**Excerpted data:**
=-=-=-=-=
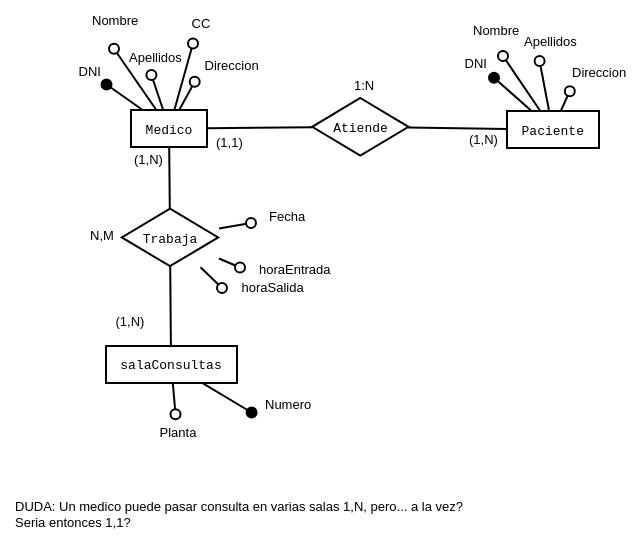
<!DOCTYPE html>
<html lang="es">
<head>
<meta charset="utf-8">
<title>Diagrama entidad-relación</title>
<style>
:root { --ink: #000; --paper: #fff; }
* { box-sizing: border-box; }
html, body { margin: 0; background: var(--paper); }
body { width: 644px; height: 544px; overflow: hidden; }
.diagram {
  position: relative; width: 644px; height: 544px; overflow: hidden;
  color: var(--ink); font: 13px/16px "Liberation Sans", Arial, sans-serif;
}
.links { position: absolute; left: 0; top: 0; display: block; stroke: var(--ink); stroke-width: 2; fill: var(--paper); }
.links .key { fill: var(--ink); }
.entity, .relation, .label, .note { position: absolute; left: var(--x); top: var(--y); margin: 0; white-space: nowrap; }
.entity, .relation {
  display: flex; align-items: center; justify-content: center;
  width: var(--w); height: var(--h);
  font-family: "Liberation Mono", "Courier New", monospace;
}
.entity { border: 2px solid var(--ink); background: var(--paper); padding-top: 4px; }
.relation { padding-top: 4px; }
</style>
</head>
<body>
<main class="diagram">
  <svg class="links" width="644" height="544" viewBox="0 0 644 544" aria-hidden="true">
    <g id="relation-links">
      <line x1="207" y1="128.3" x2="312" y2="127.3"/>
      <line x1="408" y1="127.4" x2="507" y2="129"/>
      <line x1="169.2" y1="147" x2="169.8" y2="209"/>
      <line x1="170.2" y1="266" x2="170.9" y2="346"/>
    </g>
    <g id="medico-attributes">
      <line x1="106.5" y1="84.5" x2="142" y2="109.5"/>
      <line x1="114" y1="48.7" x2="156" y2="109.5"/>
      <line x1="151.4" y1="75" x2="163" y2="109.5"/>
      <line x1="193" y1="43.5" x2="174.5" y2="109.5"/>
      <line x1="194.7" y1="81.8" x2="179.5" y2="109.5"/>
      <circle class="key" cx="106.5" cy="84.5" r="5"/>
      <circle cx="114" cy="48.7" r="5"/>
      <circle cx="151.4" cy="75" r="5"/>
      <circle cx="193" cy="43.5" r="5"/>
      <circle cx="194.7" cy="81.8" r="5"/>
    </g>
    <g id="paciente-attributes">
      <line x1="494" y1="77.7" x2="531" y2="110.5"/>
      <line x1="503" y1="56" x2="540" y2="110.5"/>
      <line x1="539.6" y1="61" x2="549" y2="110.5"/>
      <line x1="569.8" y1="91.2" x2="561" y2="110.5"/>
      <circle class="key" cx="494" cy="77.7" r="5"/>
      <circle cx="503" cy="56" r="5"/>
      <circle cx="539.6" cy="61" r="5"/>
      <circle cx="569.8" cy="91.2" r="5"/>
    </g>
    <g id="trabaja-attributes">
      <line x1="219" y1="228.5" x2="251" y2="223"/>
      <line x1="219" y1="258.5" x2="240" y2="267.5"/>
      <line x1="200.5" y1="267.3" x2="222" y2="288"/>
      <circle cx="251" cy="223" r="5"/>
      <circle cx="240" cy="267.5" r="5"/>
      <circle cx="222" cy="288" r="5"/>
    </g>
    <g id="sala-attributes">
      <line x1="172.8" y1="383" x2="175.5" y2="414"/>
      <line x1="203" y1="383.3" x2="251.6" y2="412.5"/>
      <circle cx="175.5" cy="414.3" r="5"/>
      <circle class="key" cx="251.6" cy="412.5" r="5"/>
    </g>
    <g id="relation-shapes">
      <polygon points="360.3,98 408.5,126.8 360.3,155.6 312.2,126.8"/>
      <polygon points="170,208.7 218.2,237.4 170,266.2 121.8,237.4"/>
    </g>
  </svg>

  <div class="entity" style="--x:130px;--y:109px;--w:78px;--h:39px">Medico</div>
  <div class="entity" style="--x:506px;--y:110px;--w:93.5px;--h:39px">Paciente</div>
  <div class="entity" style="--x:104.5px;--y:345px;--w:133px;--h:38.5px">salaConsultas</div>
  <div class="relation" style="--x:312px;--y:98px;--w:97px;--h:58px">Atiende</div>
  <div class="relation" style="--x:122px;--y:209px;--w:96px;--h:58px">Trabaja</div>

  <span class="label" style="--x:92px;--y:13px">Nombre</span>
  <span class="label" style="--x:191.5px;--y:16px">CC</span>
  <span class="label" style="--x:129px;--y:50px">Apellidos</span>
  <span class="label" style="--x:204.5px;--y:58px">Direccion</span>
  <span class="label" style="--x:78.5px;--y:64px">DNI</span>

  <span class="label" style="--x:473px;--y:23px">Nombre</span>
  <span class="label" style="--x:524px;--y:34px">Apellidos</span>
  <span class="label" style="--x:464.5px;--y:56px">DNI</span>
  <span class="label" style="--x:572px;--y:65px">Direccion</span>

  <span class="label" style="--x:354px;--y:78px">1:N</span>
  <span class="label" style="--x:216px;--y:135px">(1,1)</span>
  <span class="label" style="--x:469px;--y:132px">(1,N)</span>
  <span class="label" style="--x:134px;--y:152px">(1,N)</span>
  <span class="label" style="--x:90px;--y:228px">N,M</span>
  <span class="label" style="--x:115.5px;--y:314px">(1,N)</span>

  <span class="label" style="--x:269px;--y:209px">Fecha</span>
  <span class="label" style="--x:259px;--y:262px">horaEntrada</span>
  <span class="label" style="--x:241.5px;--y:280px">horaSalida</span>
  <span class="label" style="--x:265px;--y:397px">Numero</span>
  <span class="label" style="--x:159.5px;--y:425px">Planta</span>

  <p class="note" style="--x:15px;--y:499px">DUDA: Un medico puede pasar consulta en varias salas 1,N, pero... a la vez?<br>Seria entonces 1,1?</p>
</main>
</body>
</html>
=-=-=-=-=
Where the word "relation" is present in a line of the listing, copy that line.

**Response:**
.entity, .relation, .label, .note { position: absolute; left: var(--x); top: var(--y); margin: 0; white-space: nowrap; }
.entity, .relation {
.relation { padding-top: 4px; }
    <g id="relation-links">
    <g id="relation-shapes">
  <div class="relation" style="--x:312px;--y:98px;--w:97px;--h:58px">Atiende</div>
  <div class="relation" style="--x:122px;--y:209px;--w:96px;--h:58px">Trabaja</div>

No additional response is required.